Go through the records below and write each one out again unchanged.

(Source texts of formatted documents)

---------------

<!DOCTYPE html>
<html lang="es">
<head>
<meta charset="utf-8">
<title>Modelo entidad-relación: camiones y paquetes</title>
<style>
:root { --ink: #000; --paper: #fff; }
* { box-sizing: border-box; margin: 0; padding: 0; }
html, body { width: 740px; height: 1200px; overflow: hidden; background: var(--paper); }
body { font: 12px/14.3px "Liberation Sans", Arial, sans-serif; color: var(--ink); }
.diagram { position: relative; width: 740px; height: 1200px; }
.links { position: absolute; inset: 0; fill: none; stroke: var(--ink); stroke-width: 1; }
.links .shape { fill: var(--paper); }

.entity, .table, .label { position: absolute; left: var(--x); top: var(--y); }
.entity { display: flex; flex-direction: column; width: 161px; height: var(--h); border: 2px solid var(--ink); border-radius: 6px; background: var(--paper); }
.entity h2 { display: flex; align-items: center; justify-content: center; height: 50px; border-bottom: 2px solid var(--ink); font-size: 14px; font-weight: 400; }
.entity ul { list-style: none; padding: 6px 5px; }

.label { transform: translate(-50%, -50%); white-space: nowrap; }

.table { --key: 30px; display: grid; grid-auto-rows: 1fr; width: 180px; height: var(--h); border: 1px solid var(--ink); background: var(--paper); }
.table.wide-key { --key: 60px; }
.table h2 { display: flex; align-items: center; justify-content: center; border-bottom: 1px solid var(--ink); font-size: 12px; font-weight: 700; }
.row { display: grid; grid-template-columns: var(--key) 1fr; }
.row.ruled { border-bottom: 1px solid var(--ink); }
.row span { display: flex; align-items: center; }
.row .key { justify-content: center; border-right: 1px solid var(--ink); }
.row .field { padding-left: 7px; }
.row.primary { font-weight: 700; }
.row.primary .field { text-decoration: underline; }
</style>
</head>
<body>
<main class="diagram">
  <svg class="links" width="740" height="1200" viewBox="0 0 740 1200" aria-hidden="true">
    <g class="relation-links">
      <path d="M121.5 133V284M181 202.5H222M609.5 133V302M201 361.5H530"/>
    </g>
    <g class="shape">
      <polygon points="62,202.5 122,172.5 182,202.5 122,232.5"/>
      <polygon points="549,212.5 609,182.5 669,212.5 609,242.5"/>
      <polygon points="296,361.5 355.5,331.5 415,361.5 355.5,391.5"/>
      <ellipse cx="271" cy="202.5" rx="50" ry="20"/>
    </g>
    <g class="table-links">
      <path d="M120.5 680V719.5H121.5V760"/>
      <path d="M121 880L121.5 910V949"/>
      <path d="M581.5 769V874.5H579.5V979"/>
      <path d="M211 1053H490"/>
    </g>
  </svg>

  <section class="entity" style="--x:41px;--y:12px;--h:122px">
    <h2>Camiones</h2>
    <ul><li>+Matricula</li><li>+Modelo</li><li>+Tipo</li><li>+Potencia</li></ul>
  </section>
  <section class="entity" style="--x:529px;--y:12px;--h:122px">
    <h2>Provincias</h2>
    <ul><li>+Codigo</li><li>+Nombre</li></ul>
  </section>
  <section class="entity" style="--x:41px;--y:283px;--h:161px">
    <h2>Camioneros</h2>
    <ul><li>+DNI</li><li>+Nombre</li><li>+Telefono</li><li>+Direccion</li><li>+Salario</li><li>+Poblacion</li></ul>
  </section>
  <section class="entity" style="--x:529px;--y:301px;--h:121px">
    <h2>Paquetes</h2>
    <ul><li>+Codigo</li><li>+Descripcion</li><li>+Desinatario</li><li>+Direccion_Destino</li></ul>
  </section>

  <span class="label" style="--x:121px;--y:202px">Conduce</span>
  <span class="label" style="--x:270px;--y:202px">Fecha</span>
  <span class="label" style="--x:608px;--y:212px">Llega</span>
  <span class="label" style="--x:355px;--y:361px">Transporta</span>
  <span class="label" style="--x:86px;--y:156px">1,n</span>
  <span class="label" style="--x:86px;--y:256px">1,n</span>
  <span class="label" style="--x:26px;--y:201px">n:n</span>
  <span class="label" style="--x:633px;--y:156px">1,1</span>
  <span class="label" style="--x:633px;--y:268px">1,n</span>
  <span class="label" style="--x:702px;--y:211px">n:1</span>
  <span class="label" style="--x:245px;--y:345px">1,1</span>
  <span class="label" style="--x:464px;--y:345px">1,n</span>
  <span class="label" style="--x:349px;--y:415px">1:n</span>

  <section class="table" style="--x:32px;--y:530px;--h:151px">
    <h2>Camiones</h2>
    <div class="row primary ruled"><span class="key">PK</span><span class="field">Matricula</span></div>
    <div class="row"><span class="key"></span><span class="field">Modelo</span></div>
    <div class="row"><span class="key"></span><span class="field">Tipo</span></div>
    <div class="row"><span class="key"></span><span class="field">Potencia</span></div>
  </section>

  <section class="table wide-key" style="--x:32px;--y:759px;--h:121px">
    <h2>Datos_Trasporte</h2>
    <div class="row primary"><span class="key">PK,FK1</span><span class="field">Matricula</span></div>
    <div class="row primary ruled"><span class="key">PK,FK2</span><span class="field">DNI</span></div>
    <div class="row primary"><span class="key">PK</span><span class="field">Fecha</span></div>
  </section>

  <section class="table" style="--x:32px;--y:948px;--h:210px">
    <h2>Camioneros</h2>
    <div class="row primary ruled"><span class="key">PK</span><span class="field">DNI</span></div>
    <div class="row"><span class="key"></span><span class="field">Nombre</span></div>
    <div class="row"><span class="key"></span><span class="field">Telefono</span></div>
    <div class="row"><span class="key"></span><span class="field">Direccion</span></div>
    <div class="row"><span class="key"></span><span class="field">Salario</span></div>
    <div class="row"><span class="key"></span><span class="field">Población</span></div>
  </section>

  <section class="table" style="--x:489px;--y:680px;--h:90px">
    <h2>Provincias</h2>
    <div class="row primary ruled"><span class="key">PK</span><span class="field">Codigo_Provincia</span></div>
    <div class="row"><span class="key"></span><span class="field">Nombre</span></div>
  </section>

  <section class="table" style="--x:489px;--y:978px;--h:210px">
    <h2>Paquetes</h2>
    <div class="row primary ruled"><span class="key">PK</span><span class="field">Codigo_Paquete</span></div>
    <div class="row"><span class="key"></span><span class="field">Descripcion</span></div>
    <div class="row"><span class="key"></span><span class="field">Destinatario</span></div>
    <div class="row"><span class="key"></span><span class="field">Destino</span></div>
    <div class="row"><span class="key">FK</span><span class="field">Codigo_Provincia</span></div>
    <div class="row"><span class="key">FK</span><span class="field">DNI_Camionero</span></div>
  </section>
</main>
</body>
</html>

---------------

◆ Exercise output
<!DOCTYPE html>
<html lang="es">
<head>
<meta charset="utf-8">
<title>Modelo entidad-relación: camiones y paquetes</title>
<style>
:root { --ink: #000; --paper: #fff; }
* { box-sizing: border-box; margin: 0; padding: 0; }
html, body { width: 740px; height: 1200px; overflow: hidden; background: var(--paper); }
body { font: 12px/14.3px "Liberation Sans", Arial, sans-serif; color: var(--ink); }
.diagram { position: relative; width: 740px; height: 1200px; }
.links { position: absolute; inset: 0; fill: none; stroke: var(--ink); stroke-width: 1; }
.links .shape { fill: var(--paper); }

.entity, .table, .label { position: absolute; left: var(--x); top: var(--y); }
.entity { display: flex; flex-direction: column; width: 161px; height: var(--h); border: 2px solid var(--ink); border-radius: 6px; background: var(--paper); }
.entity h2 { display: flex; align-items: center; justify-content: center; height: 50px; border-bottom: 2px solid var(--ink); font-size: 14px; font-weight: 400; }
.entity ul { list-style: none; padding: 6px 5px; }

.label { transform: translate(-50%, -50%); white-space: nowrap; }

.table { --key: 30px; display: grid; grid-auto-rows: 1fr; width: 180px; height: var(--h); border: 1px solid var(--ink); background: var(--paper); }
.table.wide-key { --key: 60px; }
.table h2 { display: flex; align-items: center; justify-content: center; border-bottom: 1px solid var(--ink); font-size: 12px; font-weight: 700; }
.row { display: grid; grid-template-columns: var(--key) 1fr; }
.row.ruled { border-bottom: 1px solid var(--ink); }
.row span { display: flex; align-items: center; }
.row .key { justify-content: center; border-right: 1px solid var(--ink); }
.row .field { padding-left: 7px; }
.row.primary { font-weight: 700; }
.row.primary .field { text-decoration: underline; }
</style>
</head>
<body>
<main class="diagram">
  <svg class="links" width="740" height="1200" viewBox="0 0 740 1200" aria-hidden="true">
    <g class="relation-links">
      <path d="M121.5 133V284M181 202.5H222M609.5 133V302M201 361.5H530"/>
    </g>
    <g class="shape">
      <polygon points="62,202.5 122,172.5 182,202.5 122,232.5"/>
      <polygon points="549,212.5 609,182.5 669,212.5 609,242.5"/>
      <polygon points="296,361.5 355.5,331.5 415,361.5 355.5,391.5"/>
      <ellipse cx="271" cy="202.5" rx="50" ry="20"/>
    </g>
    <g class="table-links">
      <path d="M120.5 680V719.5H121.5V760"/>
      <path d="M121 880L121.5 910V949"/>
      <path d="M581.5 769V874.5H579.5V979"/>
      <path d="M211 1053H490"/>
    </g>
  </svg>

  <section class="entity" style="--x:41px;--y:12px;--h:122px">
    <h2>Camiones</h2>
    <ul><li>+Matricula</li><li>+Modelo</li><li>+Tipo</li><li>+Potencia</li></ul>
  </section>
  <section class="entity" style="--x:529px;--y:12px;--h:122px">
    <h2>Provincias</h2>
    <ul><li>+Codigo</li><li>+Nombre</li></ul>
  </section>
  <section class="entity" style="--x:41px;--y:283px;--h:161px">
    <h2>Camioneros</h2>
    <ul><li>+DNI</li><li>+Nombre</li><li>+Telefono</li><li>+Direccion</li><li>+Salario</li><li>+Poblacion</li></ul>
  </section>
  <section class="entity" style="--x:529px;--y:301px;--h:121px">
    <h2>Paquetes</h2>
    <ul><li>+Codigo</li><li>+Descripcion</li><li>+Desinatario</li><li>+Direccion_Destino</li></ul>
  </section>

  <span class="label" style="--x:121px;--y:202px">Conduce</span>
  <span class="label" style="--x:270px;--y:202px">Fecha</span>
  <span class="label" style="--x:608px;--y:212px">Llega</span>
  <span class="label" style="--x:355px;--y:361px">Transporta</span>
  <span class="label" style="--x:86px;--y:156px">1,n</span>
  <span class="label" style="--x:86px;--y:256px">1,n</span>
  <span class="label" style="--x:26px;--y:201px">n:n</span>
  <span class="label" style="--x:633px;--y:156px">1,1</span>
  <span class="label" style="--x:633px;--y:268px">1,n</span>
  <span class="label" style="--x:702px;--y:211px">n:1</span>
  <span class="label" style="--x:245px;--y:345px">1,1</span>
  <span class="label" style="--x:464px;--y:345px">1,n</span>
  <span class="label" style="--x:349px;--y:415px">1:n</span>

  <section class="table" style="--x:32px;--y:530px;--h:151px">
    <h2>Camiones</h2>
    <div class="row primary ruled"><span class="key">PK</span><span class="field">Matricula</span></div>
    <div class="row"><span class="key"></span><span class="field">Modelo</span></div>
    <div class="row"><span class="key"></span><span class="field">Tipo</span></div>
    <div class="row"><span class="key"></span><span class="field">Potencia</span></div>
  </section>

  <section class="table wide-key" style="--x:32px;--y:759px;--h:121px">
    <h2>Datos_Trasporte</h2>
    <div class="row primary"><span class="key">PK,FK1</span><span class="field">Matricula</span></div>
    <div class="row primary ruled"><span class="key">PK,FK2</span><span class="field">DNI</span></div>
    <div class="row primary"><span class="key">PK</span><span class="field">Fecha</span></div>
  </section>

  <section class="table" style="--x:32px;--y:948px;--h:210px">
    <h2>Camioneros</h2>
    <div class="row primary ruled"><span class="key">PK</span><span class="field">DNI</span></div>
    <div class="row"><span class="key"></span><span class="field">Nombre</span></div>
    <div class="row"><span class="key"></span><span class="field">Telefono</span></div>
    <div class="row"><span class="key"></span><span class="field">Direccion</span></div>
    <div class="row"><span class="key"></span><span class="field">Salario</span></div>
    <div class="row"><span class="key"></span><span class="field">Población</span></div>
  </section>

  <section class="table" style="--x:489px;--y:680px;--h:90px">
    <h2>Provincias</h2>
    <div class="row primary ruled"><span class="key">PK</span><span class="field">Codigo_Provincia</span></div>
    <div class="row"><span class="key"></span><span class="field">Nombre</span></div>
  </section>

  <section class="table" style="--x:489px;--y:978px;--h:210px">
    <h2>Paquetes</h2>
    <div class="row primary ruled"><span class="key">PK</span><span class="field">Codigo_Paquete</span></div>
    <div class="row"><span class="key"></span><span class="field">Descripcion</span></div>
    <div class="row"><span class="key"></span><span class="field">Destinatario</span></div>
    <div class="row"><span class="key"></span><span class="field">Destino</span></div>
    <div class="row"><span class="key">FK</span><span class="field">Codigo_Provincia</span></div>
    <div class="row"><span class="key">FK</span><span class="field">DNI_Camionero</span></div>
  </section>
</main>
</body>
</html>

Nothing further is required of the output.